**DATA FOR THIS EXERCISE:**
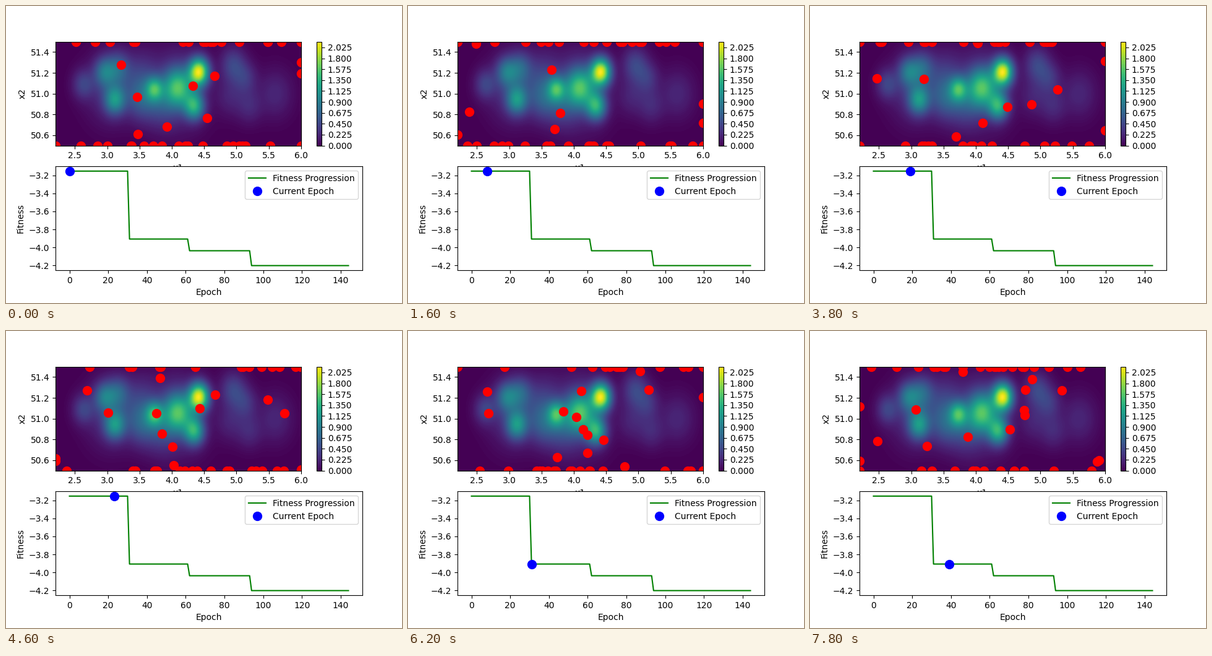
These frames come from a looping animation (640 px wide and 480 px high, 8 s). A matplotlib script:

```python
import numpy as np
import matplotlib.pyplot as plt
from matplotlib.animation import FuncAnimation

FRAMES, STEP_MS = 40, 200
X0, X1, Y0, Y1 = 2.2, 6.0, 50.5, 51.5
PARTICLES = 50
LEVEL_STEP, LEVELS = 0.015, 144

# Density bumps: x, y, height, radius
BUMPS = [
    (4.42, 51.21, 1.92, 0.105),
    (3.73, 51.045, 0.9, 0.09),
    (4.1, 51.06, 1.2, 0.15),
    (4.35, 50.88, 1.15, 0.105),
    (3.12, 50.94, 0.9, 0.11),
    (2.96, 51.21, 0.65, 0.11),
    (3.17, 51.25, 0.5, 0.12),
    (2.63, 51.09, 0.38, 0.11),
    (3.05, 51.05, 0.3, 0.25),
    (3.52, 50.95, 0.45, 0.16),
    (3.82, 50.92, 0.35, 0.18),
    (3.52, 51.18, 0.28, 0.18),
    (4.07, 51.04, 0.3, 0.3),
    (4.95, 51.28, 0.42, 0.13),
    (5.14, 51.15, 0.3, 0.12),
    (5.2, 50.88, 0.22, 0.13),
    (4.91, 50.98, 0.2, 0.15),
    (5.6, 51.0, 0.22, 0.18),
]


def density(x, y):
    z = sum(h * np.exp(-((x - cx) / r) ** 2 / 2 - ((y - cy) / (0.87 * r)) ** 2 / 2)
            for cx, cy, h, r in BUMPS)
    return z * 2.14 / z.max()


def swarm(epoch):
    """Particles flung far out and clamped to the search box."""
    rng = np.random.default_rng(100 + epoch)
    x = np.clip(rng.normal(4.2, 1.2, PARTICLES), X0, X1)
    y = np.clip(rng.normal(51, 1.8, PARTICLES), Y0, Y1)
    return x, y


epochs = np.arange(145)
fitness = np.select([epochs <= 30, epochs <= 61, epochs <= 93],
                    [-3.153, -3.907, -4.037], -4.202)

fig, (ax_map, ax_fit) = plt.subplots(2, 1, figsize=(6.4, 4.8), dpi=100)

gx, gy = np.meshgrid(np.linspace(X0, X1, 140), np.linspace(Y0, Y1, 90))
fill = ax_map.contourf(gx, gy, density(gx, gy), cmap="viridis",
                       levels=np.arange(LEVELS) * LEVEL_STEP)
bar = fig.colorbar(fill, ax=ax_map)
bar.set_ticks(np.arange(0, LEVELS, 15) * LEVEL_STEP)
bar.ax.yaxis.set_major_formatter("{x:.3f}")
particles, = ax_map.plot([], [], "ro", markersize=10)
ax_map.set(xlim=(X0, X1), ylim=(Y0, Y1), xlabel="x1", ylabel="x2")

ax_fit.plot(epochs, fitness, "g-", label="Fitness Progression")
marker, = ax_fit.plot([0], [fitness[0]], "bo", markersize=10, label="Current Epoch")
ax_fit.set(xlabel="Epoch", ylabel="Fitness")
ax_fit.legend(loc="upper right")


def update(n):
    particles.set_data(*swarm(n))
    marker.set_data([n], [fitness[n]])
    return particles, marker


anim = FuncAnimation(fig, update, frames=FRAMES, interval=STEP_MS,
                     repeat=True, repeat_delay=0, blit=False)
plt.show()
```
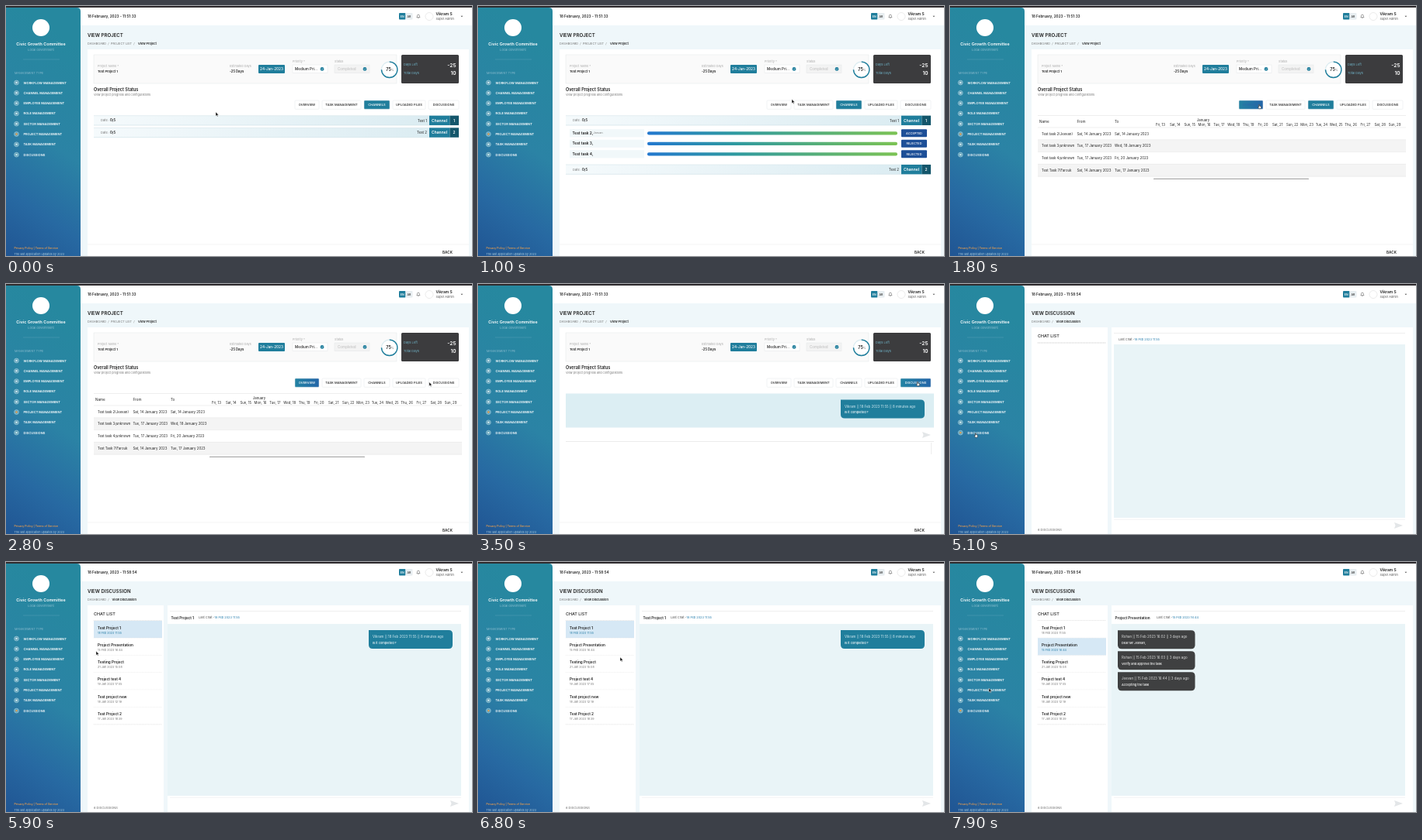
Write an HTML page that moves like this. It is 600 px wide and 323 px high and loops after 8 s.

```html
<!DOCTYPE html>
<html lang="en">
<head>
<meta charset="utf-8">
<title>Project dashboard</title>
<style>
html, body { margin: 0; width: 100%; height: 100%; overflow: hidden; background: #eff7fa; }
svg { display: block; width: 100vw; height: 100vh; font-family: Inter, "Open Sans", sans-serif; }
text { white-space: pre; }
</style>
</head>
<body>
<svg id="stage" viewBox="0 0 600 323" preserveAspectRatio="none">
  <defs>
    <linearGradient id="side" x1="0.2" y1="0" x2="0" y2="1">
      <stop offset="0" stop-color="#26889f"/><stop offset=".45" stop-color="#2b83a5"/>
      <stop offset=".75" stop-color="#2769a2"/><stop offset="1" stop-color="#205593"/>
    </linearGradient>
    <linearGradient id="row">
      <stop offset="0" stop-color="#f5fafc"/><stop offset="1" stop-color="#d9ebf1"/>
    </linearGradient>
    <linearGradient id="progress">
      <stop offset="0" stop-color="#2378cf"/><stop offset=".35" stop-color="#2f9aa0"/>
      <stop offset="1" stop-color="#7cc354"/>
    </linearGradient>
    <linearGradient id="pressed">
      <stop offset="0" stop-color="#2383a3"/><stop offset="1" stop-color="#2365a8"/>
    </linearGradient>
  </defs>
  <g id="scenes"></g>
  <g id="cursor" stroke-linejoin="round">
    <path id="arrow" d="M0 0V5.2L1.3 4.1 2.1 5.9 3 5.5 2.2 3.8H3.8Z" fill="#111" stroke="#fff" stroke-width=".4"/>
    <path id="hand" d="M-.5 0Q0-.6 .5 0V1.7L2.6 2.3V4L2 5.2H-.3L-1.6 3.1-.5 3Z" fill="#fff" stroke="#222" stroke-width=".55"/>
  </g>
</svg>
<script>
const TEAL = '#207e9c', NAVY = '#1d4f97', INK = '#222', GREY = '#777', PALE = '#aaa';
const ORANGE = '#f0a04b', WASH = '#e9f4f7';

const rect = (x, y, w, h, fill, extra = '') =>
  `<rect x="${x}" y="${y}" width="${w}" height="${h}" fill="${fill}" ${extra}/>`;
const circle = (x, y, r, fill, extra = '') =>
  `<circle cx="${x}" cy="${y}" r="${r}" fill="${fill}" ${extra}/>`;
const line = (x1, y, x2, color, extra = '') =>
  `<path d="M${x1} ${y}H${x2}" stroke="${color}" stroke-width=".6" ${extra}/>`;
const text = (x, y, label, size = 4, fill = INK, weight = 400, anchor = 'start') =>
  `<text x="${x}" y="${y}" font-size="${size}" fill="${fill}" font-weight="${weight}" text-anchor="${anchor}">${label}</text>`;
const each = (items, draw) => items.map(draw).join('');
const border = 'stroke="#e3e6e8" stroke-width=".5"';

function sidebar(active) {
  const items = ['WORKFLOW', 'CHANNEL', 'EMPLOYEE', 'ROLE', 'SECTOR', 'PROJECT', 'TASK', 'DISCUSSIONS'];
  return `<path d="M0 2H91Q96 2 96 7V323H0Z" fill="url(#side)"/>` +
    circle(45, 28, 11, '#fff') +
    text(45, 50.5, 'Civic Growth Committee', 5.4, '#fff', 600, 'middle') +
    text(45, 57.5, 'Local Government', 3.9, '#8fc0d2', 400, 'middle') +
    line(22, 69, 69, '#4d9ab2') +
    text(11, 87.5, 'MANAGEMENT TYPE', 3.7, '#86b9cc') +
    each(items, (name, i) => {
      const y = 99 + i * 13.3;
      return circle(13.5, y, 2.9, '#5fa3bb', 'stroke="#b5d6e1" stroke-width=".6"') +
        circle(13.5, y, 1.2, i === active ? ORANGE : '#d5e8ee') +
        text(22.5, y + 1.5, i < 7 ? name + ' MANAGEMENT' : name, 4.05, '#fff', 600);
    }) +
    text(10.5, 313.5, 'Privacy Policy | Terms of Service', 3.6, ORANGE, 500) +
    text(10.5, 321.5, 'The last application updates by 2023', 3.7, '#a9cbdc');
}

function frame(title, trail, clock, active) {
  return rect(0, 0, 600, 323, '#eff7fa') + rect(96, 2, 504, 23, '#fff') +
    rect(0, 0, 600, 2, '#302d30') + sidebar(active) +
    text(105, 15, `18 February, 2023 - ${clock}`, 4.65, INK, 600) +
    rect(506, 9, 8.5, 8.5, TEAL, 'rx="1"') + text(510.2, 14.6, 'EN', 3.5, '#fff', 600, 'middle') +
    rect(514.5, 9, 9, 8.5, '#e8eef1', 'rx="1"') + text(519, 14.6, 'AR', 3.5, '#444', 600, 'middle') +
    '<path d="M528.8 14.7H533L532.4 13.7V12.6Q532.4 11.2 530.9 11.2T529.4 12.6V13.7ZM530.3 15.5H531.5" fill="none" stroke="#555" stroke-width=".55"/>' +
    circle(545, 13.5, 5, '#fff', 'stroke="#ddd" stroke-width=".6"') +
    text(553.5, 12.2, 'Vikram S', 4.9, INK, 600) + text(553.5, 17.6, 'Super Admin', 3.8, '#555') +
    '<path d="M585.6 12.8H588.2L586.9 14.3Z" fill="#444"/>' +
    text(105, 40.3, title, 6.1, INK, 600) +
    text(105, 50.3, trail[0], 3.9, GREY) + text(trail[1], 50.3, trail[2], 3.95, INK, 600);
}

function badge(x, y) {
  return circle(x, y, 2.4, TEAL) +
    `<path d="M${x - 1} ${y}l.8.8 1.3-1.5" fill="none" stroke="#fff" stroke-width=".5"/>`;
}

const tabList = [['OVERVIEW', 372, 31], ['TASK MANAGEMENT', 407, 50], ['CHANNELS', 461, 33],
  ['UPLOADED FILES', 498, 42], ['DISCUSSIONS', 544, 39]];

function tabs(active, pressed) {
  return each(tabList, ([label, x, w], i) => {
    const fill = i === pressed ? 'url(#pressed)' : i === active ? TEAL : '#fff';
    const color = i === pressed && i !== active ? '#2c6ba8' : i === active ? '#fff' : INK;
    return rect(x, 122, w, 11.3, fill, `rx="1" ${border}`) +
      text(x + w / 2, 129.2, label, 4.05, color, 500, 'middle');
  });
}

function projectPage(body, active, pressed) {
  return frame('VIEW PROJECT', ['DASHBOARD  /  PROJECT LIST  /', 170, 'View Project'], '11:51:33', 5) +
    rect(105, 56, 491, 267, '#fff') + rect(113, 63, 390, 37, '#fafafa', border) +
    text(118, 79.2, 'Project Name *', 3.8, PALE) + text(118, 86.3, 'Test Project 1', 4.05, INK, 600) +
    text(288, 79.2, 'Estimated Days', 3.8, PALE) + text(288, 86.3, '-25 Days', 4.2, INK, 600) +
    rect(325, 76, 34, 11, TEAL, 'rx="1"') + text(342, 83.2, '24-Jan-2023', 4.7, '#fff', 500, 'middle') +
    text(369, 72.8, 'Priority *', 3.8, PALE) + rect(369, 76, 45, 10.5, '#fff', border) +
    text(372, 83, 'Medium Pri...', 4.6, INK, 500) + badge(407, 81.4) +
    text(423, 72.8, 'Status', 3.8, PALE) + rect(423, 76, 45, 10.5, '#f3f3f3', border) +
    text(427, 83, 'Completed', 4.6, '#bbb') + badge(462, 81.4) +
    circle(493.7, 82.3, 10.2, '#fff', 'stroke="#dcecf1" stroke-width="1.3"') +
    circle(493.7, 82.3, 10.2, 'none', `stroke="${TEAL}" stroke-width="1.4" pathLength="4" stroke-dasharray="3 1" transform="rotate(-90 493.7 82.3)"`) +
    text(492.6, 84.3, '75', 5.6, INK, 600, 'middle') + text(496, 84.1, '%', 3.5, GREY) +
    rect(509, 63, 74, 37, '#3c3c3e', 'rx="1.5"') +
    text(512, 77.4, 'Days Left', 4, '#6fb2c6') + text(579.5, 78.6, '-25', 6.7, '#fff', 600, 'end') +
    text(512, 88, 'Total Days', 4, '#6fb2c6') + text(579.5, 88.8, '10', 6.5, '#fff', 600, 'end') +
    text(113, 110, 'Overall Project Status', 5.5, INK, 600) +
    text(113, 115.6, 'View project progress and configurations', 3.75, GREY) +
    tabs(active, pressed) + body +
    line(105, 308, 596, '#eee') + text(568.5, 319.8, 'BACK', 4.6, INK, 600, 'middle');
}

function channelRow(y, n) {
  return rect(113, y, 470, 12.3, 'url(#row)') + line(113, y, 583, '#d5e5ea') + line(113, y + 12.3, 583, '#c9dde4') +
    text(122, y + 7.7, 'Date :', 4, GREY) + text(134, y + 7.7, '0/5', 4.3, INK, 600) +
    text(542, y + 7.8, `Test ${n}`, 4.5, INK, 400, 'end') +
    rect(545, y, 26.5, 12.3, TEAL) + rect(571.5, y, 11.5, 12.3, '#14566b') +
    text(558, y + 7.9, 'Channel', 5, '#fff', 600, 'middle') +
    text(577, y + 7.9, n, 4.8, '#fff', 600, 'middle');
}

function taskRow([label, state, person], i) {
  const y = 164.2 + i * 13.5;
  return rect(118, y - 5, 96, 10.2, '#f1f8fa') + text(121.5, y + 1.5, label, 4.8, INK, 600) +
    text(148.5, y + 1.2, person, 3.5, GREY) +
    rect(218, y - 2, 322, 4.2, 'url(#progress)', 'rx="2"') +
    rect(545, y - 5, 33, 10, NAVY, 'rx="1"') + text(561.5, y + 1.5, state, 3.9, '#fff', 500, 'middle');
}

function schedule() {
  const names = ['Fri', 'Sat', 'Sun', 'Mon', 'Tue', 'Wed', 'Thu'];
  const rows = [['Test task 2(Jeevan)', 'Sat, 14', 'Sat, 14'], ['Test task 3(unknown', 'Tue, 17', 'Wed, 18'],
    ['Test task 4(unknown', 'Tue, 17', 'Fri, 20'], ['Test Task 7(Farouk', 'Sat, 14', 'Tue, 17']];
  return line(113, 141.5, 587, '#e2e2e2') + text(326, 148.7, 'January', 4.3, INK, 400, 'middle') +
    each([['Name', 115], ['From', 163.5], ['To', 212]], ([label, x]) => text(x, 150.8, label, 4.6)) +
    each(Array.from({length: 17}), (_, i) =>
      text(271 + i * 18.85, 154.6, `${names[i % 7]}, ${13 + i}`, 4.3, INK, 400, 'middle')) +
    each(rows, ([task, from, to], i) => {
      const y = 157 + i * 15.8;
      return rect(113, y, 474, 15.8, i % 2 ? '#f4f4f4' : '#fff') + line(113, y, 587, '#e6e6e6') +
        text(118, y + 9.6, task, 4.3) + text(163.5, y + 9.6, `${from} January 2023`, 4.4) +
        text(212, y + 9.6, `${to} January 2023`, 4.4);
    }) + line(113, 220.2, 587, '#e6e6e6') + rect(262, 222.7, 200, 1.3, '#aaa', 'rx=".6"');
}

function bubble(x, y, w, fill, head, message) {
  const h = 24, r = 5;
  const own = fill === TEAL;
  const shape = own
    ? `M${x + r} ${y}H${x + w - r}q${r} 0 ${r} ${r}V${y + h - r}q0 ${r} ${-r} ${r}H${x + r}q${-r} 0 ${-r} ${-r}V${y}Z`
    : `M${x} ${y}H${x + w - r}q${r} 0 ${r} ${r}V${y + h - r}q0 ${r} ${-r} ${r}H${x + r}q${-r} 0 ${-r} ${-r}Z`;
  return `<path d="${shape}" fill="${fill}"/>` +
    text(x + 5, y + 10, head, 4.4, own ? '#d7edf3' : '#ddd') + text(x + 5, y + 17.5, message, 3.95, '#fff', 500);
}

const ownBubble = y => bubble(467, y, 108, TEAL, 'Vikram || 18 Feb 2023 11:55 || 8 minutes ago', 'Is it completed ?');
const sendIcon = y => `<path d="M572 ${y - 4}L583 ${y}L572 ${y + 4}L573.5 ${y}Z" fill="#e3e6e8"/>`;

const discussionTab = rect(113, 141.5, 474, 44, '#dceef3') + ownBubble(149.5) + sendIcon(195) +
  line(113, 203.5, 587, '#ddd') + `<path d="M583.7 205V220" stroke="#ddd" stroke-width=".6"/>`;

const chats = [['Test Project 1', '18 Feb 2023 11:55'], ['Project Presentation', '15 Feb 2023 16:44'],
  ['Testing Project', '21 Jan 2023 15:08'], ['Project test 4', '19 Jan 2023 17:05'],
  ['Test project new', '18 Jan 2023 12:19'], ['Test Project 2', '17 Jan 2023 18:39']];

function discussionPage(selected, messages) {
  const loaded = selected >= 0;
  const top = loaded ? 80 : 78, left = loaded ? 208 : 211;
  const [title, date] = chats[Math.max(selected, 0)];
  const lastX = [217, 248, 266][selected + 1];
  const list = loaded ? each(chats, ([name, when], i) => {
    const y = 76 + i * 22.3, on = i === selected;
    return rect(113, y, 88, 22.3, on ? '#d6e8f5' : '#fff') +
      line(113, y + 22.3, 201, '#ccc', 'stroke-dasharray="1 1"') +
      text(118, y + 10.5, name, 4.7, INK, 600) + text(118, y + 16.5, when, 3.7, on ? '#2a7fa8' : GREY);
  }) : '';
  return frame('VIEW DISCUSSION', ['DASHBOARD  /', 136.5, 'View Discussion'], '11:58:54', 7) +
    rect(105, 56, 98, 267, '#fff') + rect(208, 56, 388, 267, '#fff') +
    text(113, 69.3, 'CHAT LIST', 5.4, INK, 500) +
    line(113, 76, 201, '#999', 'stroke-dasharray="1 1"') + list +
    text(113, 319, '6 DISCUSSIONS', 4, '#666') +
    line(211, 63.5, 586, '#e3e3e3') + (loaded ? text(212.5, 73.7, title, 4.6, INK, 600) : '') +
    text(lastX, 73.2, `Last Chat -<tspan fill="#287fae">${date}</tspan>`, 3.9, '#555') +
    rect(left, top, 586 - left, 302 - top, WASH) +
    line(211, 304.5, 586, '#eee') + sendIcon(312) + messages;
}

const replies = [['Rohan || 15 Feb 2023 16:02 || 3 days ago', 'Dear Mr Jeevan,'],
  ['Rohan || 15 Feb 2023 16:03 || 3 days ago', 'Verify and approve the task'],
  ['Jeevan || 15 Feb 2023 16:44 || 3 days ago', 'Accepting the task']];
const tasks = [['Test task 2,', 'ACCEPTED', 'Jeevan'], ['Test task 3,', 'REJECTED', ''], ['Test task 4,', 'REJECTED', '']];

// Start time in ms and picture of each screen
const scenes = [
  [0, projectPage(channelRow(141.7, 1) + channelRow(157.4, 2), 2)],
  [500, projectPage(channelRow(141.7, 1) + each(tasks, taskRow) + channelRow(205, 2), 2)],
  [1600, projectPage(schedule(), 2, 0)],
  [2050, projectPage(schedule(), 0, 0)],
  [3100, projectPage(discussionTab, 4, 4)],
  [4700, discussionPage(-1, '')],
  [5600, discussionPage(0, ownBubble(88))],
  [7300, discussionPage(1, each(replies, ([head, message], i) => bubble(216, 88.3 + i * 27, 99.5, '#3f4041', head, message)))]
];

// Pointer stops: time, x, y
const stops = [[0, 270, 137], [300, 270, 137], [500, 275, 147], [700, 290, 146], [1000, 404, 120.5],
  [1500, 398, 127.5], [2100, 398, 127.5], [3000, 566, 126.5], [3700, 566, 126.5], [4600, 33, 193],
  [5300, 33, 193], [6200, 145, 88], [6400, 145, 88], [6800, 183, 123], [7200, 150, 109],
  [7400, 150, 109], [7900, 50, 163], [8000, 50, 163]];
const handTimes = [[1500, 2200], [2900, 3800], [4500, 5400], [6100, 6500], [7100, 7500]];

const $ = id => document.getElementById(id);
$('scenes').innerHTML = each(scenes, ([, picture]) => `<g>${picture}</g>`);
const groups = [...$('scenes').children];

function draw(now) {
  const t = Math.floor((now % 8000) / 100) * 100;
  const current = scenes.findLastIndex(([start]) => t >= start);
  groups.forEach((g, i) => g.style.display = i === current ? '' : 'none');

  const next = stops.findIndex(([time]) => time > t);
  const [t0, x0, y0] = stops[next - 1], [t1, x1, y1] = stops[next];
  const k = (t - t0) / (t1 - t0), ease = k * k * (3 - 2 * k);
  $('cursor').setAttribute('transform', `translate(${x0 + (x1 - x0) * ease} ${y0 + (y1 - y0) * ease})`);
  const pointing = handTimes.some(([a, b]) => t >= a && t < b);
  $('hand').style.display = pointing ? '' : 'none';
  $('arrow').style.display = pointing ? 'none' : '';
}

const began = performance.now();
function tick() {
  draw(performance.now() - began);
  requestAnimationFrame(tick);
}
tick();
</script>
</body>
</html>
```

**TASK DESCRIPTION:**
Wherever a line above contains the string "title", copy that line.

**OUTPUT OF THE EXERCISE:**
<title>Project dashboard</title>
function frame(title, trail, clock, active) {
    text(105, 40.3, title, 6.1, INK, 600) +
  const [title, date] = chats[Math.max(selected, 0)];
    line(211, 63.5, 586, '#e3e3e3') + (loaded ? text(212.5, 73.7, title, 4.6, INK, 600) : '') +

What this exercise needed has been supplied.